Task prompt
Please give the number of lines in the material below that contain "phone", and provide nothing besides that number.

Recorded data
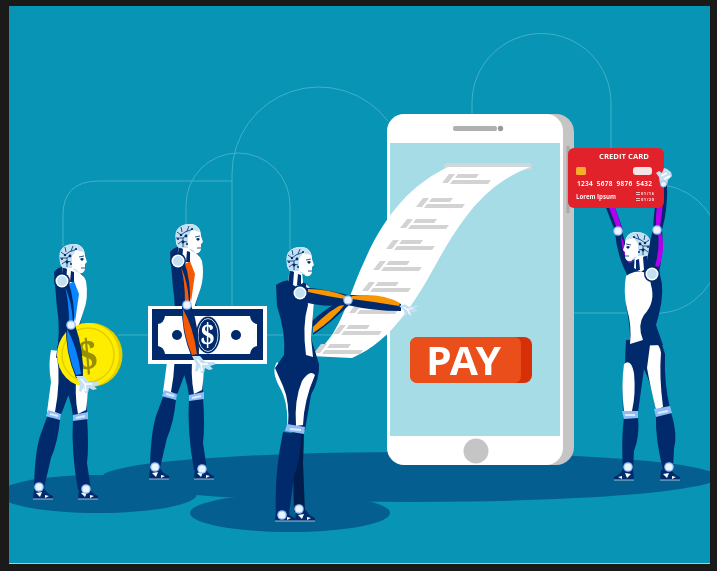
<!DOCTYPE html>
<html lang="en">
<head>
<meta charset="utf-8">
<title>Robots paying by phone</title>
<style>
:root{--frame:#191a19;--teal:#0794b5;--shadow:#045f90;--line:#43b0c8;--navy:#002a6b;--deep:#001d4d;--joint:#8fbcf5;--pale:#c3e0f2;--white:#fff;--grey:#c5c5c5;--bar:#d3d3d3;--screen:#a6dce6;--red:#e2222b;--pay:#ea4f1b;--payside:#d72f08;--coin:#ffed00;--coinedge:#e3cf00;--olive:#988f00}
html,body{margin:0;width:717px;height:571px;overflow:hidden;background:var(--frame)}
svg{display:block}
.navy{fill:var(--navy)}.deep{fill:var(--deep)}.white{fill:var(--white)}.pale{fill:var(--pale)}.accent{fill:currentColor}.grey{fill:var(--grey)}.band{fill:var(--joint)}
.shadow{fill:var(--shadow)}
.trace{fill:none;stroke:var(--line);stroke-width:1}
.circuit{fill:none;stroke:var(--navy);stroke-width:.8}
.blue{color:#0a84ff}.orange{color:#f45a06}.amber{color:#f99500}.purple{color:#b200ee}
text{font-family:"Open Sans","Noto Sans",sans-serif;font-weight:700;fill:var(--white)}
.dollar{font-family:"Noto Serif","Liberation Serif",serif}
</style>
</head>
<body>
<svg width="717" height="571" viewBox="0 0 717 571">
<defs>
<clipPath id="panel"><rect x="9" y="6" width="701" height="557"/></clipPath>
<g id="joint"><circle r="8" fill="var(--navy)"/><circle r="6.5" class="white"/><circle r="5" class="pale"/></g>
<g id="pivot"><circle r="4.8" fill="var(--joint)"/><circle r="3.6" fill="#e9f4ff"/></g>
<g id="head">
  <path class="white" d="M4 34L6 22L18 24L19 36L12 40Z"/>
  <path class="navy" d="M4 36L6 22L10 25L9 38ZM13 38L14 27L17 28L17 38Z"/>
  <path class="white" d="M3 14C2 4 10 0 17 0C25 0 28 6 28 12L30 18L28 20L28 25Q27 30 22 29L16 25L6 24Q2 20 3 14Z"/>
  <path class="pale" d="M3 17C0 5 8 0 16 0C22 0 26 3 27 8L19 6L15 12L15 24L6 24Q3 21 3 17Z"/>
  <path class="circuit" d="M4 8L8 11L12 8L20 5M3 14H10L14 11M8 3L9 8M5 20L9 17L14 18M10 23V14M16 2L14 7"/>
  <g class="navy"><circle cx="8" cy="11" r="1.2"/><circle cx="13" cy="12" r="1.4"/><circle cx="10" cy="18" r="1.5"/><circle cx="14" cy="20" r="1"/><circle cx="19" cy="5" r="1"/><circle cx="5" cy="15" r="1"/></g>
  <path d="M22 13L27 12" class="circuit"/><path class="navy" d="M23 15Q25 13 27 15L25 17Z"/>
  <path d="M24 24L28 24" class="circuit"/><path d="M16 25Q20 25 22 29" fill="none" stroke="var(--pale)"/>
</g>
<g id="foot">
  <path class="navy" d="M-5 2L5 1Q8 7 14 9V12H-6Z"/><path class="white" d="M-3 6L3 5L1 10ZM6 8L10 9L6 11Z"/>
  <path d="M-6 12H14" stroke="var(--pale)" stroke-width=".8"/>
</g>
<g id="hand"><path class="pale" d="M-4-4L4-4L9 2L18 2L20 4L14 6L17 9L13 10L9 8L8 13L5 13L4 7L1 12L-1 11L0 4Z"/><path d="M1-1L5 4L12 4M5 4L6 11" fill="none" stroke="#fff" stroke-width="1.5"/></g>
<g id="walker">
  <path class="white" d="M51 350Q48 364 51 382L47 412L61 415L69 384L66 352Z"/>
  <path class="navy" d="M57 356Q61 380 55 412L61 415L74 380Z"/>
  <path class="navy" d="M47 417L60 419Q58 442 51 458L44 488L34 486Q35 452 40 436Z"/>
  <path class="navy" d="M57 346L85 344L88 370Q86 396 87 414L73 416Q71 398 61 378Z"/>
  <path class="white" d="M77 370L87 364Q89 392 86 410L78 414Q74 394 77 370Z"/>
  <path class="navy" d="M73 419L87 417Q89 446 87 463L91 490L78 490Q71 452 73 419Z"/>
  <path class="band" d="M48 410L61 414L60 420L46 416ZM73 415L88 412L88 419L73 421Z"/>
  <path d="M50 414L58 416M76 418L85 416" stroke="#d9ebff" stroke-width="2"/>
  <use href="#foot" x="39" y="487"/><use href="#foot" x="84" y="487"/>
  <use href="#pivot" x="39" y="487"/><use href="#pivot" x="86" y="489"/>
  <path class="navy" d="M54 272Q60 264 72 268L83 275Q88 290 85 305L80 324L85 350L56 358Q61 330 57 308Z"/>
  <path class="white" d="M71 270Q82 271 86 281Q89 298 83 313L79 325L82 343L75 345L72 310Q77 290 71 270Z"/>
  <path class="accent" d="M63 265L66 253L69 268L79 294L75 322L70 300Z"/>
  <use href="#head" x="57" y="244"/>
</g>
<g id="lowered-arm">
  <path class="navy" d="M56 282L68 281Q75 300 74 325L66 325Q56 303 56 282Z"/>
  <path class="accent" d="M65 287Q72 302 73 322L69 322Q69 302 65 287Z"/>
  <path class="navy" d="M66 325L75 325Q84 350 83 378L76 378Q65 352 66 325Z"/>
  <path class="accent" d="M67 329Q77 346 81 374L76 375Q66 352 67 329Z"/>
  <use href="#joint" x="62" y="281"/><use href="#pivot" x="71" y="325"/><use href="#hand" x="80" y="380"/>
</g>
<g id="item" fill="var(--bar)"><path d="M6 0H12L5 9H-1ZM15 0H36L33 4H12ZM10 6H48L45 10H7Z"/></g>
</defs>

<rect width="717" height="571" fill="var(--frame)"/>
<rect x="9" y="6" width="701" height="557" fill="var(--teal)"/>
<path d="M9 563.5H710" stroke="#b9c6c9"/>

<g clip-path="url(#panel)">
  <g id="background-traces" class="trace">
    <path d="M63 246V215Q63 181 99 181H232"/>
    <path d="M186 226V205A52 52 0 0 1 290 205V250"/>
    <path d="M232 306V174A87 87 0 0 1 388 121"/>
    <path d="M472 114V103A69.500 69.500 0 0 1 611 103V148"/>
    <path d="M664 185A64.500 64.500 0 0 1 646 313H574"/>
    <path d="M118 335H148M266 335H388"/>
  </g>
  <g id="ground" class="shadow">
    <ellipse cx="98" cy="494" rx="99" ry="19"/><ellipse cx="410" cy="477" rx="308" ry="25"/><ellipse cx="290" cy="513" rx="100" ry="19"/>
  </g>
</g>

<g id="phone">
  <rect x="397" y="114" width="177" height="351" rx="18" class="grey"/>
  <path d="M568 146V213" stroke="#a9a9a9" stroke-width="3"/>
  <rect x="387" y="114" width="176" height="351" rx="17" class="white"/>
  <rect x="390" y="143" width="170" height="293" fill="var(--screen)"/>
  <rect x="453" y="126" width="44" height="5" rx="2" fill="#b0b0b0"/><circle cx="500.500" cy="128.500" r="2.700" fill="#999"/>
  <circle cx="476" cy="451" r="12.500" class="grey"/>
  <rect x="444" y="163" width="88" height="7" rx="3.500" fill="#cfd8db"/>
</g>

<g id="pay-button">
  <rect x="410" y="337" width="122" height="46" rx="8" fill="var(--payside)"/>
  <path d="M418 337H514Q521 337 521 345V375Q521 383 514 383H418Q410 383 410 375V345Q410 337 418 337Z" fill="var(--pay)"/>
  <text x="426" y="375" font-size="40" textLength="75" lengthAdjust="spacingAndGlyphs">PAY</text>
</g>

<g id="receipt">
  <path class="white" d="M448 167H530C486 184 464 216 440 257C418 297 394 340 352 358L310 356C341 338 346 300 364 262C384 215 412 184 448 167Z"/>
  <use href="#item" x="443" y="174"/><use href="#item" x="417" y="198"/><use href="#item" x="401" y="219"/><use href="#item" x="387" y="240"/><use href="#item" x="374" y="261"/><use href="#item" x="363" y="282"/><use href="#item" x="350" y="304"/><use href="#item" x="334" y="325"/><use href="#item" x="315" y="344"/>
</g>

<g id="coin-carrier" class="blue">
  <use href="#walker"/>
  <g id="coin">
    <ellipse cx="91" cy="355" rx="31.500" ry="32" fill="var(--coinedge)"/><ellipse cx="88" cy="355" rx="31" ry="32" fill="var(--coin)"/>
    <ellipse cx="88" cy="355" rx="26" ry="27" fill="none" stroke="var(--coinedge)" stroke-width="1.500"/>
    <text class="dollar" x="76" y="371" font-size="44" textLength="22" lengthAdjust="spacingAndGlyphs" style="fill:var(--olive)" transform="rotate(-5 88 355)">$</text>
  </g>
  <use href="#lowered-arm"/>
</g>

<g id="banknote-carrier" class="orange">
  <use href="#walker" x="116" y="-20"/>
  <g id="banknote">
    <rect x="148" y="306" width="119" height="58" class="white"/>
    <rect x="152" y="309" width="111" height="51" class="navy"/>
    <path class="white" d="M165 316H250Q251 323 257 324V346Q251 347 250 354H165Q164 347 158 346V324Q164 323 165 316Z"/>
    <circle cx="177" cy="335" r="5" class="navy"/><circle cx="236" cy="335" r="5" class="navy"/>
    <ellipse cx="208" cy="335" rx="12" ry="18.500" class="navy"/><ellipse cx="208" cy="335" rx="10" ry="16.500" fill="none" stroke="#fff" stroke-width=".8"/>
    <text class="dollar" x="200" y="346" font-size="31" textLength="15" lengthAdjust="spacingAndGlyphs">$</text>
  </g>
  <use href="#lowered-arm" x="116" y="-20"/>
</g>

<g id="receipt-puller" class="amber">
  <path class="navy" d="M312 321Q328 306 345 299L350 304Q333 321 313 335Z"/>
  <path class="accent" d="M313 327Q330 309 347 302Q333 320 313 333Z"/>
  <path class="deep" d="M292 424L304 420Q304 446 303 462L305 512H294Z"/>
  <path class="white" d="M277 362Q271 371 279 386Q289 402 287 430L294 432L300 380Z"/>
  <path class="navy" d="M276 285Q288 276 307 284L314 302L311 338L319 364Q320 378 311 395L305 430L288 427Q290 402 283 386L275 368L284 355Q286 333 277 306Z"/>
  <path class="white" d="M306 284Q314 290 314 302L311 338L313 357L306 355Q302 325 308 305ZM302 381Q310 369 315 375Q304 400 303 425L296 426Q294 400 302 381Z"/>
  <path class="navy" d="M283 432L301 434Q301 458 294 476L289 514H276Q274 475 283 432Z"/>
  <path class="band" d="M287 424L305 427L304 434L285 431Z"/><path d="M290 429L301 430" stroke="#d9ebff" stroke-width="2"/>
  <use href="#foot" x="301" y="509"/><use href="#foot" x="281" y="509"/><use href="#pivot" x="299" y="509"/><use href="#pivot" x="282" y="515"/>
  <path class="accent" d="M290 282L293 266L298 280Z"/>
  <use href="#head" x="284" y="247"/>
  <path class="navy" d="M300 287Q325 289 348 295V305Q318 308 299 300Z"/>
  <path class="accent" d="M308 289Q328 289 346 296L345 299Q326 296 308 292Z"/>
  <path class="navy" d="M348 295Q378 294 401 304V311Q373 311 347 305Z"/>
  <path class="accent" d="M352 296Q380 292 400 303L399 306Q376 302 352 299Z"/>
  <use href="#joint" x="300" y="293"/><use href="#pivot" x="348" y="300"/>
  <use href="#hand" transform="translate(403 308) scale(.75) rotate(-18)"/>
</g>

<g id="card-holder" class="purple">
  <path class="navy" d="M605 205L614 205L623 230L616 234Z"/><path class="accent" d="M608 205H614L622 229L618 231Z"/>
  <path class="navy" d="M615 232L622 231Q627 253 640 270L630 280Q617 258 615 232Z"/><path class="accent" d="M621 235Q626 251 633 262L629 263Q621 251 621 235Z"/>
  <use href="#pivot" x="618" y="231"/>
  <path class="navy" d="M626 340L660 338L665 354Q664 384 670 408L656 411Q652 385 644 369L638 412L623 412Q622 380 625 362Z"/>
  <path class="white" d="M624 364Q631 358 634 373Q636 394 632 411L624 412Q621 385 624 364ZM650 345Q659 340 661 353Q659 376 663 407L656 410Q650 385 647 368Z"/>
  <path class="navy" d="M624 417L638 417Q640 436 634 451L633 470H623Q621 440 624 417ZM656 415L671 412Q678 435 674 449L673 470H663Q655 438 656 415Z"/>
  <path class="band" d="M622 411H638V418L624 419ZM654 409L670 406L672 413L656 417Z"/><path d="M625 415H635M658 413L668 411" stroke="#d9ebff" stroke-width="2"/>
  <use href="#foot" transform="translate(628 468) scale(-1 1)"/><use href="#foot" transform="translate(666 468)"/>
  <use href="#pivot" x="628" y="467"/><use href="#pivot" x="669" y="467"/>
  <path class="navy" d="M630 272L650 264L660 275Q665 290 659 314L656 325L663 345L630 346Q631 328 626 306Z"/>
  <path class="white" d="M626 276Q637 268 649 274L651 285Q656 302 644 315Q637 325 643 340L630 344Q632 326 627 309Q623 292 626 276Z"/>
  <use href="#head" transform="translate(653 232) scale(-1 1)"/>
  <path class="navy" d="M646 274Q648 248 653 229L662 230Q664 253 658 276Z"/>
  <path class="accent" d="M661 232Q666 248 659 267L655 266Q660 249 658 232Z"/>
  <path class="navy" d="M653 229Q654 204 660 182L667 183Q668 209 662 230Z"/>
  <path class="accent" d="M656 226Q655 208 661 186L664 187Q663 209 660 227Z"/>
  <use href="#joint" x="652" y="274"/><use href="#pivot" x="657" y="230"/>
</g>

<g id="credit-card">
  <rect x="568" y="148" width="96" height="60" rx="6" fill="var(--red)"/>
  <text x="599" y="159" font-size="7.500" textLength="50" lengthAdjust="spacingAndGlyphs">CREDIT CARD</text>
  <rect x="576" y="167" width="10" height="8" rx="1.500" fill="#f8ad2b"/><rect x="633" y="167" width="19" height="8" rx="3" fill="#f3e5e5"/>
  <text x="577" y="186" font-size="6.500" textLength="75" xml:space="preserve">1234  5678  9876  5432</text>
  <text x="576" y="199" font-size="6.500" textLength="40" lengthAdjust="spacingAndGlyphs">Lorem Ipsum</text>
  <text x="641" y="195" font-size="4" textLength="13">01/16</text><text x="641" y="201" font-size="4" textLength="13">01/20</text>
  <path d="M636 192.500H640M636 194.500H640M636 198.500H640M636 200.500H640" stroke="#fff" stroke-width=".7"/>
</g>
<g id="raised-hand">
  <path class="pale" d="M660 184L659 177L656 173L659 171L662 173L664 168L667 169L671 172L672 176L668 180L667 185Z"/>
  <path d="M661 176L667 173M664 179L670 176" stroke="#fff" stroke-width="1.500"/><circle cx="663.500" cy="184" r="3" fill="#e9f4ff" stroke="var(--joint)"/>
</g>
</svg>
</body>
</html>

Problem solution
2